Ask yourself, do you know someone with special needs or a learning disability? Odds are, the answer is probably yes. Almost everyone knows a loved one, friend, or just someone in the school or community with developmental disabilities. The “R” word campaign was started by a partnership of more than 200 nonprofit organizations nationwide with the intent to take action against the slur “retarded.” As a high school student, I know just how often this word is used in casual conversation. Usually, people are not trying to be offensive when they use the word, but it can be very hurtful to people who have special needs. Since this popular slang sometimes seems to just slip out, the R word campaign is dedicated to reminding people to take a conscious effort to keep the word “retarded” out of their vocabulary. With slogans such as “Respect is the New R Word” and “Spread the Word to End the Word,” the creators of the campaign are encouraging people everywhere to find alternatives in their vocabulary to this offensive word.
On Wednesday, March 2, Hanover High School students will be taking the pledge to end their use of the R word. A banner will be displayed at all three lunches and students will sign a pledge stating that they will be more open-minded and careful when speaking. Mrs. Curley has taken charge of this campaign at Hanover High, and has been working tirelessly with her Partnership in Art classes to create posters and fliers to remind students that the R word is not permitted in this school. In addition, Student Council and the Parntership in Art class have paired up to design R word campaign t-shirts that will be worn by many students and teachers next Wednesday. All profits made will be donated to the Special Olympics.
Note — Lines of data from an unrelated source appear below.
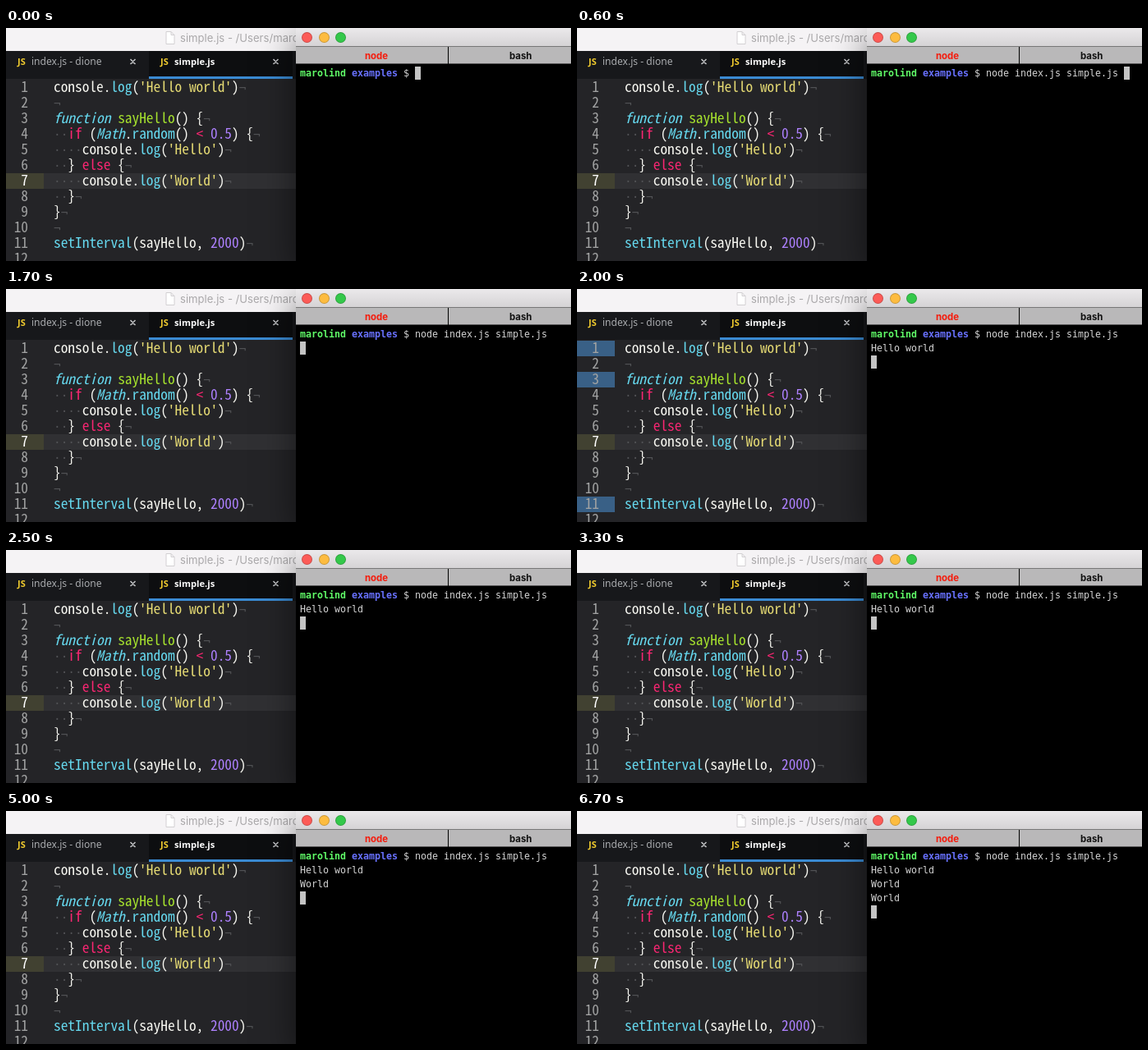
These frames come from a looping animation (688 px wide and 284 px high, 8 s). An HTML page:

```html
<!DOCTYPE html>
<html lang="en">
<head>
<meta charset="utf-8">
<title>Editor and terminal</title>
<style>
html, body { margin: 0; width: 100%; height: 100%; overflow: hidden; background: #000; }
.stage, .stage div, .stage svg, pre { position: absolute; top: 0; left: 0; margin: 0; }
.stage { width: 688px; height: 284px; overflow: hidden; }

/* editor */
.editor { width: 353px; height: 284px; background: #242427; overflow: hidden; }
.bar { width: 353px; height: 28px; background: #f5f3f5; }
.stage .title { left: 212px; top: 2px; font: 13.1px/20px Inter, sans-serif; color: #aaa8aa; white-space: nowrap; }
.stage .tabs { top: 28px; width: 353px; height: 34px; background: #17181b; }
.tab { width: 174px; height: 34px; font: 12.1px/25px "Noto Sans", sans-serif; color: #a9abae; white-space: nowrap; }
.stage .on { left: 174px; width: 175px; background: #0d0e10; color: #fff; font-weight: 600; font-size: 11.2px; }
.on::after { content: ""; position: absolute; left: 0; bottom: 0; width: 100%; height: 3px; background: #3a8ad2; }
.stage .js { left: 14px; color: #f0cb2e; font-weight: 800; font-size: 11px; }
.stage .name { left: 31px; }
.stage .line { top: 177px; left: 46px; width: 307px; height: 19px; background: #303033; }
.mark { width: 46px; height: 19px; }
.stage .here { top: 177px; background: #414131; }
.run { background: #396086; opacity: 0; animation: 8s step-end infinite; }
.boot { animation-name: boot; }
.tick { animation-name: tick; }
.stage pre { top: 61px; font: 17.36px/19px "Noto Sans Mono CJK JP", "Noto Sans Mono CJK SC", monospace; }
.nums { width: 27px; text-align: right; color: #a2a3a3; }
.nums b { font-weight: 400; color: #fff; }
.stage .code { left: 58px; color: #f8f8f2; }
.code i { font: 14.42px/1px "DejaVu Sans Mono", monospace; color: #515255; }
.c { color: #66d9ef; } .g { color: #a6e22e; } .p { color: #f92672; }
.s { color: #e6db74; } .n { color: #ae81ff; } em { color: #66d9ef; }

/* terminal */
.stage .term { left: 353px; width: 335px; height: 284px; background: #000; box-shadow: 0 14px 40px #0008; }
.head { width: 335px; height: 22px; background: linear-gradient(#ebe9eb, #d5d3d5); border-bottom: 1px solid #777; }
.stage .dot { top: 5px; width: 11px; height: 11px; border-radius: 50%; border: .5px solid #0003; }
.stage .pane { top: 23px; width: 185px; height: 20px; background: #b9b8b9; border-bottom: 1px solid #555; font: 700 11.4px/22px Inter, sans-serif; }
.stage .two { left: 186px; }
.stage .out { left: 5px; font: 11.63px/17px "DejaVu Sans Mono", monospace; color: #d4d4d4; white-space: pre; }
.out b:first-child { color: #5ff967; } .out b + b { color: #6871ff; }
.cmd, .log { opacity: 0; animation: 8s step-end infinite; }
.cmd { animation-name: cmd; }
.stage .caret { left: 5px; top: 47px; width: 7px; height: 16px; background: #c4c4c4; animation: caret 8s step-end infinite; }

@keyframes cmd { 3.75%, 100% { opacity: 1; } }
@keyframes caret {
  0% { transform: translate(140px, 0); }
  3.75% { transform: translate(308px, 0); }
  18.75% { transform: translate(0, 17px); }
  25% { transform: translate(0, 34px); }
  50% { transform: translate(0, 51px); }
  75%, 100% { transform: translate(0, 68px); }
}
@keyframes boot { 25% { opacity: 1; } 31.25% { opacity: 0; } }
@keyframes tick { 50%, 75% { opacity: 1; } 56.25%, 81.25% { opacity: 0; } }
@keyframes log1 { 25%, 100% { opacity: 1; } }
@keyframes log2 { 50%, 100% { opacity: 1; } }
@keyframes log3 { 75%, 100% { opacity: 1; } }
</style>
</head>
<body>
<div class="stage">
  <div class="editor">
    <div class="bar"></div>
    <svg style="left:194px;top:4px" width="12" height="16"><path d="M1 .5h6l4 4v11H1zM7 .5v4h4" fill="#fff" stroke="#d2d0d2"/></svg>
    <div class="title">simple.js - /Users/marolind</div>
    <div class="tabs">
      <div class="tab"><div class="js">JS</div><div class="name">index.js - dione</div></div>
      <div class="tab on"><div class="js">JS</div><div class="name">simple.js</div></div>
      <svg width="353" height="34"><path d="M151.5 10l6 6m0-6l-6 6M325.5 10l6 6m0-6l-6 6" stroke="#c4c5c7" stroke-width="1.5"/></svg>
    </div>
    <div class="line"></div>
    <div class="mark here"></div>
    <div class="mark run boot" style="top:63px"></div>
    <div class="mark run boot" style="top:101px"></div>
    <div class="mark run boot" style="top:253px"></div>
    <div class="mark run tick" style="top:120px"></div>
    <div class="mark run tick" style="top:177px"></div>
    <pre class="nums">1
2
3
4
5
6
<b>7</b>
8
9
10
11
12</pre>
    <pre class="code">console.<span class="c">log</span>(<span class="s">'Hello world'</span>)<i>¬</i>
<i>¬</i>
<em>function</em> <span class="g">sayHello</span>() {<i>¬</i>
<i>··</i><span class="p">if</span> (<em>Math</em>.<span class="c">random</span>() <span class="p">&lt;</span> <span class="n">0.5</span>) {<i>¬</i>
<i>····</i>console.<span class="c">log</span>(<span class="s">'Hello'</span>)<i>¬</i>
<i>··</i>} <span class="p">else</span> {<i>¬</i>
<i>····</i>console.<span class="c">log</span>(<span class="s">'World'</span>)<i>¬</i>
<i>··</i>}<i>¬</i>
}<i>¬</i>
<i>¬</i>
<span class="c">setInterval</span>(sayHello, <span class="n">2000</span>)<i>¬</i></pre>
  </div>
  <div class="term">
    <div class="head"></div>
    <div class="dot" style="left:7px;background:#fc5b57"></div>
    <div class="dot" style="left:27.5px;background:#fdbc40"></div>
    <div class="dot" style="left:48px;background:#34c84a"></div>
    <div class="pane" style="color:#f51b0c;text-indent:84px">node</div>
    <div class="pane two" style="color:#111;text-indent:74px">bash</div>
    <div class="caret"></div>
    <div class="out" style="top:47px"><b>marolind</b> <b>examples</b> $ <span class="cmd">node index.js simple.js</span></div>
    <div class="out log" style="top:64px;animation-name:log1">Hello world</div>
    <div class="out log" style="top:81px;animation-name:log2">World</div>
    <div class="out log" style="top:98px;animation-name:log3">World</div>
  </div>
</div>
</body>
</html>
```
So, if you bought a shirt, make sure to wear it on Wednesday and remember, spread the word to end the word!
To learn more, visit http://www.r-word.org/